Most of the incentive to write this way is the psychology of selling. Nobody wants to buy a book on how to draw against a lower rated player. You higher rating should make this act trivial. Winning is your objective, so that is a key word they try to put into titles.
Since White starts with the initiative, White can choose a line which end in a lot of draws. These line normally have "exchange" in them: QGD Exchange variation, Slav Exchange Variation, and French Exchange Variation.
"The turning point in my career came with the realization that Black should play to win instead of just steering for equality." Bobby Fischer. This lesson should have encouraged editors to have put winning in both repertoire book titles.
There is some risk aversion psychology that could be used in selling books. The Safest Sicilian by Delchev and Semkov is aimed at players who don't want to get into the hair-raising tactics of a normal Sicilian. The Closed Sicilian has the same objective from White's point-of-view. Petrosian and Giri have mastered this safety first approach. (Capablanca may belong in this group.)

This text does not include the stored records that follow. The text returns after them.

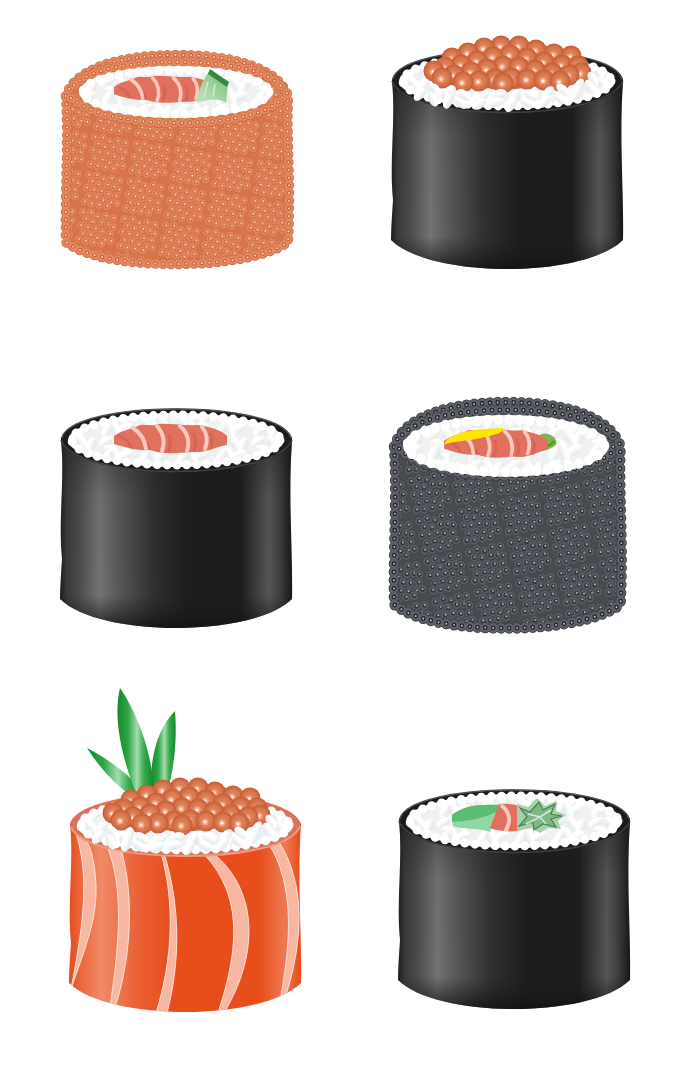
<!DOCTYPE html>
<html lang="en">
<head>
<meta charset="utf-8">
<title>Sushi roll set</title>
<style>
:root{--paper:#fff;--nori:#1d1d1b;--rice:#f4f5f5;--rice-shade:#dfe3e3;--salmon:#e84e1b;--salmon-fill:#e2705f;--fat:#f9c9bd;--leaf:#1f9a3a;--leaf-light:#8fd39a;--omelette:#ffe600;--avocado:#7ab648}
html,body{margin:0;background:var(--paper);overflow:hidden}
svg{display:block;width:690px;height:1071px}
.masago{--pearl:#e08a62;--pearl-edge:#cf6a42;--pearl-core:#d8653b;--pearl-light:#fbe3d6;--coat:#d9734a}
.caviar{--pearl:#5d6167;--pearl-edge:#383b40;--pearl-core:#25272b;--pearl-light:#c9ced4;--coat:#484b50}
.pearl-body{fill:var(--pearl);stroke:var(--pearl-edge);stroke-width:.8}
.pearl-core{fill:var(--pearl-core)}
.pearl-light{fill:var(--pearl-light)}
.coat{fill:var(--coat)}
.beads{fill:none;stroke-linecap:round}
.beads use{stroke-dasharray:0 7.7}
.bead-edge{stroke:var(--pearl-edge);stroke-width:10.5}
.bead-body{stroke:var(--pearl);stroke-width:9}
.bead-core{stroke:var(--pearl-core);stroke-width:4.6}
.bead-light{stroke:var(--pearl-light);stroke-width:1.8}
.grain-edge{fill:none;stroke:#fff;stroke-linecap:round;stroke-width:9;stroke-dasharray:0 10}
.fat{fill:none;stroke:var(--fat);stroke-width:4;stroke-linecap:round}
</style>
</head>
<body>
<svg viewBox="0 0 690 1071" role="img" aria-label="Six sushi rolls">
<defs>
<linearGradient id="nori-sheen">
<stop offset="0" stop-color="#1d1d1b"/><stop offset=".03" stop-color="#3a3a39"/><stop offset=".08" stop-color="#4a4a49"/><stop offset=".17" stop-color="#737372"/><stop offset=".25" stop-color="#585857"/><stop offset=".4" stop-color="#30302f"/><stop offset=".55" stop-color="#1d1d1b"/><stop offset=".78" stop-color="#1d1d1b"/><stop offset=".9" stop-color="#565655"/><stop offset=".95" stop-color="#3c3c3b"/><stop offset="1" stop-color="#161615"/>
</linearGradient>
<linearGradient id="nori-depth" x2="0" y2="1">
<stop offset="0" stop-color="#1d1d1b" stop-opacity=".75"/><stop offset=".4" stop-color="#1d1d1b" stop-opacity=".05"/><stop offset=".85" stop-color="#1d1d1b" stop-opacity="0"/><stop offset="1" stop-color="#111" stop-opacity=".8"/>
</linearGradient>
<linearGradient id="salmon-sheen">
<stop offset="0" stop-color="#e64a17"/><stop offset=".04" stop-color="#ea6337"/><stop offset=".14" stop-color="#f08a67"/><stop offset=".3" stop-color="#ea5f33"/><stop offset=".45" stop-color="#e84e1b"/><stop offset=".82" stop-color="#e84e1b"/><stop offset=".93" stop-color="#ee7a52"/><stop offset="1" stop-color="#e64a17"/>
</linearGradient>
<linearGradient id="grain-fill" x2="0" y2="1"><stop offset=".35" stop-color="#fff"/><stop offset="1" stop-color="#e2e6e6"/></linearGradient>
<radialGradient id="roe-fill" cx=".5" cy=".5" r=".52">
<stop offset="0" stop-color="#e58c63"/><stop offset=".6" stop-color="#d9774e"/><stop offset="1" stop-color="#c25a35"/>
</radialGradient>
<linearGradient id="leaf-fill"><stop offset="0" stop-color="#128a2c"/><stop offset=".3" stop-color="#2ea648"/><stop offset=".55" stop-color="#a5dcae"/><stop offset=".75" stop-color="#35aa4e"/><stop offset="1" stop-color="#128a2c"/></linearGradient>
<linearGradient id="cucumber-fill" x1="1" x2="0" y2="1"><stop offset="0" stop-color="#6fbf74"/><stop offset=".6" stop-color="#a6d6a4"/><stop offset="1" stop-color="#c4e4c0"/></linearGradient>

<ellipse id="grain" rx="8" ry="4.6" fill="url(#grain-fill)"/>
<pattern id="rice-grains" width="38" height="27" patternUnits="userSpaceOnUse">
<rect width="38" height="27" fill="#f0f2f2"/>
<use href="#grain" transform="translate(8 5) rotate(-35)"/>
<use href="#grain" transform="translate(22 6) rotate(50)"/>
<use href="#grain" transform="translate(31 9) rotate(-70)"/>
<use href="#grain" transform="translate(13 14) rotate(20)"/>
<use href="#grain" transform="translate(27 19) rotate(-25)"/>
<use href="#grain" transform="translate(9 21) rotate(-60)"/>
<use href="#grain" transform="translate(18 21) rotate(70)"/>
</pattern>

<g id="pearl"><circle class="pearl-body" r="4.4"/><circle class="pearl-core" r="2.2"/><circle class="pearl-light" cx=".3" cy="-.3" r="1"/></g>
<g id="pearl-tile">
<rect class="coat" width="42" height="38"/>
<use href="#pearl" x="5" y="5"/><use href="#pearl" x="13" y="4"/><use href="#pearl" x="20" y="7"/><use href="#pearl" x="28" y="5"/><use href="#pearl" x="36" y="6"/>
<use href="#pearl" x="9" y="11"/><use href="#pearl" x="16" y="13"/><use href="#pearl" x="25" y="12"/><use href="#pearl" x="32" y="13"/><use href="#pearl" x="37" y="15"/>
<use href="#pearl" x="5" y="18"/><use href="#pearl" x="12" y="19"/><use href="#pearl" x="20" y="19"/><use href="#pearl" x="27" y="21"/><use href="#pearl" x="35" y="22"/>
<use href="#pearl" x="8" y="26"/><use href="#pearl" x="16" y="26"/><use href="#pearl" x="23" y="28"/><use href="#pearl" x="31" y="29"/><use href="#pearl" x="37" y="29"/>
<use href="#pearl" x="5" y="32"/><use href="#pearl" x="12" y="33"/><use href="#pearl" x="20" y="33"/><use href="#pearl" x="28" y="33"/>
</g>
<pattern id="masago-coat" width="42" height="38" patternUnits="userSpaceOnUse" patternTransform="rotate(9)"><use class="masago" href="#pearl-tile"/></pattern>
<pattern id="caviar-coat" width="42" height="38" patternUnits="userSpaceOnUse" patternTransform="rotate(-12)"><use class="caviar" href="#pearl-tile"/></pattern>

<!-- coated roll, 230 x 218 -->
<path id="coated-body" d="M5 46C14 18 60 5 116 5S217 18 227 46C225 90 230 130 227 192C206 207 160 214 115 214S26 208 5 192C4 140 8 90 5 46Z"/>
<path id="coated-rim" d="M10 48C28 64 70 73 116 73S204 66 222 48"/>
<path id="coated-back" d="M13 35C30 19 70 12 116 12S204 19 220 36"/>
<g id="coat-beads" class="beads"><g id="rim-beads">
<use class="bead-edge" href="#coated-body"/><use class="bead-body" href="#coated-body"/><use class="bead-core" href="#coated-body"/><use class="bead-light" href="#coated-body"/></g>
<use class="bead-edge" href="#coated-rim"/><use class="bead-body" href="#coated-rim"/><use class="bead-core" href="#coated-rim"/><use class="bead-light" href="#coated-rim"/>
<use class="bead-edge" href="#coated-back"/><use class="bead-body" href="#coated-back"/><use class="bead-core" href="#coated-back"/><use class="bead-light" href="#coated-back"/>
</g>
<g id="coated-rice"><ellipse cx="115" cy="42" rx="97" ry="26" fill="url(#rice-grains)"/><ellipse class="grain-edge" cx="115" cy="42" rx="93" ry="22"/></g>

<!-- plain roll, 232 x 219 -->
<path id="roll-body" d="M1 31C5 70-2 110 2 150C1 165 0 178 0 190C20 210 70 219 116 219S212 210 232 190C233 140 228 90 232 31C225 10 170 0 116 0S8 10 1 31Z"/>
<g id="roll-rice">
<ellipse cx="116" cy="31" rx="108" ry="27" fill="url(#rice-grains)"/>
<ellipse class="grain-edge" cx="116" cy="31" rx="104" ry="25"/>
</g>
<g id="nori-roll">
<use href="#roll-body" fill="url(#nori-sheen)"/>
<use href="#roll-body" fill="url(#nori-depth)"/>
<ellipse cx="116.500" cy="31" rx="115.500" ry="31.500" fill="#1b1c1c"/>
<path d="M1 31C8 51 60 62.500 116 62.500S224 51 232 31" fill="none" stroke="#3d4142" stroke-width="1.500"/>
<path d="M2 29C6 10 60 0 116 0S226 10 231 29" fill="none" stroke="#4b5556" stroke-width="1.500"/>
<use href="#roll-rice"/>
</g>

<circle id="roe-body" r="10.500" fill="url(#roe-fill)"/>
<g id="roe"><use href="#roe-body"/><circle cx="-1" cy="1" r="3.500" fill="#eda27f"/><circle cx="-1" cy="1" r="1.700" fill="#fde9de"/></g>
<!-- roe heap, 168 x 58 -->
<g id="roe-heap">
<path d="M8 30L60 8L120 8L160 30L150 46L84 54L20 48Z" fill="#cf6a43"/>
<use href="#roe" x="78" y="10"/><use href="#roe" x="96" y="10"/><use href="#roe" x="61" y="12"/><use href="#roe" x="113" y="14"/><use href="#roe" x="131" y="18"/><use href="#roe" x="45" y="17"/><use href="#roe" x="29" y="22"/><use href="#roe" x="148" y="20"/>
<use href="#roe" x="87" y="19"/><use href="#roe" x="70" y="21"/><use href="#roe" x="104" y="22"/><use href="#roe" x="54" y="25"/><use href="#roe" x="121" y="26"/><use href="#roe" x="38" y="29"/><use href="#roe" x="139" y="29"/><use href="#roe" x="22" y="31"/><use href="#roe" x="155" y="30"/><use href="#roe" x="11" y="35"/>
<use href="#roe" x="80" y="30"/><use href="#roe" x="96" y="31"/><use href="#roe" x="64" y="33"/><use href="#roe" x="112" y="34"/><use href="#roe" x="48" y="36"/><use href="#roe" x="129" y="37"/><use href="#roe" x="158" y="37"/><use href="#roe" x="146" y="39"/><use href="#roe" x="31" y="39"/><use href="#roe" x="19" y="42"/>
<use href="#roe" x="88" y="42"/><use href="#roe" x="72" y="43"/><use href="#roe" x="104" y="43"/><use href="#roe" x="56" y="45"/><use href="#roe" x="121" y="44"/><use href="#roe" x="137" y="45"/><use href="#roe" x="40" y="46"/><use href="#roe" x="80" y="47"/>
</g>
<g id="front-grains">
<use href="#grain" transform="translate(32 48) rotate(-50)"/><use href="#grain" transform="translate(45 53) rotate(65)"/><use href="#grain" transform="translate(60 55) rotate(-70)"/><use href="#grain" transform="translate(73 57) rotate(35)"/><use href="#grain" transform="translate(91 58) rotate(-30)"/><use href="#grain" transform="translate(108 56) rotate(-15)"/><use href="#grain" transform="translate(123 59) rotate(-55)"/><use href="#grain" transform="translate(140 57) rotate(25)"/><use href="#grain" transform="translate(157 55) rotate(-50)"/><use href="#grain" transform="translate(172 52) rotate(40)"/><use href="#grain" transform="translate(188 48) rotate(-65)"/><use href="#grain" transform="translate(202 41) rotate(60)"/>
</g>

<!-- salmon filling, 114 x 30 -->
<g id="salmon-slice">
<path d="M0 13C8 7 18 6 24 3C30 0 36 4 44 1C58 0 70 3 84 2C96 4 108 7 113 13L113 22C100 24 94 30 80 29C60 30 50 32 36 27C22 28 10 24 0 21Z" fill="var(--salmon-fill)"/>
<path d="M4 13C10 14 16 20 18 25M28 17C32 19 35 23 36 27M55 12C57 17 57 23 54 29M79 10C82 16 82 22 80 28M96 10C99 15 99 20 97 25" fill="none" stroke="#cb5d4d" stroke-width="3" opacity=".6"/>
<path class="fat" d="M19 5C27 10 31 18 32 26M43 3C50 11 51 20 48 28M66 3C74 10 76 18 73 28M88 4C93 10 94 18 91 26"/>
</g>
<clipPath id="salmon-shape"><use href="#roll-body"/></clipPath>
</defs>

<rect width="690" height="1071" fill="var(--paper)"/>

<g id="masago-roll" class="masago" transform="translate(61 50)">
<use href="#coated-body" fill="url(#masago-coat)"/>
<use href="#coat-beads"/>
<use href="#coated-rice"/>
<use href="#salmon-slice" transform="translate(53 25) scale(.9 .92)"/>
<path d="M149 20L167 33L165 53C157 47 146 50 136 53C137 40 142 29 149 20Z" fill="url(#cucumber-fill)"/>
<path d="M149 19L168 32L166 37L147 24Z" fill="#37883f"/>
<path d="M147 32L143 47M154 34L152 47" stroke="#d3ecd0" stroke-width="1.500"/>
</g>

<g id="ikura-roll" transform="translate(391 50)">
<use href="#nori-roll"/>
<use href="#roe-heap" x="32" y="-14"/>
<use href="#front-grains" y="-12"/>
<use href="#front-grains" x="-3" y="-4"/>
</g>

<g id="salmon-maki" transform="translate(60 409)">
<use href="#nori-roll"/>
<use href="#salmon-slice" x="54" y="14"/>
</g>

<g id="caviar-roll" class="caviar" transform="translate(389 397) scale(1.020 1.080)">
<use href="#coated-body" fill="url(#caviar-coat)"/>
<use href="#coat-beads"/>
<use href="#coated-rice" transform="translate(-5 -1) scale(1.040 1.100)"/>
<path d="M118 54C122 44 140 38 151 34C158 33 166 39 164 44C158 50 145 50 138 54C130 57 124 55 118 54Z" fill="var(--avocado)"/>
<path d="M140 53C146 47 156 48 162 41" fill="none" stroke="#4f9232" stroke-width="2"/>
<use href="#salmon-slice" transform="translate(54 29) scale(.9 .9)"/>
<path d="M54 44C57 35 78 29 112 29C114 33 100 36 90 38C76 41 64 41 54 44Z" fill="var(--omelette)"/>
</g>

<g id="salmon-roll" transform="translate(69 793)">
<g id="chives" fill="url(#leaf-fill)">
<path d="M18-45C35-36 58-21 74-2L66 6C50-6 34-20 18-45Z"/>
<path d="M106-82C88-64 80-34 82 4L98 0C106-28 108-56 106-82Z"/>
<path d="M51-105C44-76 52-36 68 2L84-6C84-34 70-78 51-105Z"/>
</g>
<use href="#roll-body" fill="url(#salmon-sheen)"/>
<g clip-path="url(#salmon-shape)" fill="#f7b7a2" stroke="#fde3da" stroke-width="1">
<path d="M7 40C19 80 17 120 2 196C18 150 28 125 27 92C26 70 22 55 17 47Z"/>
<path d="M38 53C55 95 51 150 40 220L44 220C62 170 66 105 52 56Z"/>
<path d="M92 60C106 110 104 165 87 220L98 220C111 170 112 115 95 60Z"/>
<path d="M134 60C172 100 172 150 149 220L155 220C188 165 192 100 144 60Z"/>
<path d="M199 50C226 90 222 150 211 208L216 205C234 150 238 90 208 46Z"/>
</g>
<ellipse cx="116" cy="32" rx="115" ry="31" fill="#d9735a"/>
<path d="M2 34C10 53 60 63 116 63S224 53 231 33" fill="none" stroke="#ef9a80" stroke-width="2"/>
<use href="#roll-rice" y="1"/>
<use href="#roe-heap" x="33" y="-15"/>
<use href="#front-grains" y="-12"/>
<use href="#front-grains" x="-3" y="-4"/>
</g>

<g id="cucumber-maki" transform="translate(398 790)">
<use href="#nori-roll"/>
<path d="M54 25C64 17 76 14 102 15L92 42C78 37 66 40 55 36Z" fill="#8fd8a5"/>
<path d="M54 25C64 17 76 14 102 15L98 22C82 30 66 31 54 32Z" fill="#5bbd74"/>
<path d="M101 14C108 13 116 14 123 17L121 41C110 42 100 41 92 38Z" fill="var(--salmon-fill)"/>
<path class="fat" d="M104 16C112 22 113 32 108 40"/>
<path d="M119 14L130 17L139 8L147 16L159 11L158 21L168 25L160 31L163 39L150 38L142 43L134 38L119 41Z" fill="#a9cfaa"/>
<path d="M122 18L132 22L141 12L145 20L157 14L153 24L164 26L153 29L158 37L145 34L136 40L135 32L121 36L129 27Z" fill="#7fb785" stroke="#3f8549" stroke-width="1.200"/>
<path d="M130 24L142 27L153 20M142 27L148 34M142 27L128 34" fill="none" stroke="#d5ead4" stroke-width="1.500"/>
</g>
</svg>
</body>
</html>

The general consensus is that below a rating of 2000, you should not study openings more than to reach a playable middlegame without falling into an opening trap. My personal feeling is that these opening books forget to include the line which puts up the most resistance. It would be better to get someone who knows the line to explain them to you or to play against a computer just to find all of the inferior moves.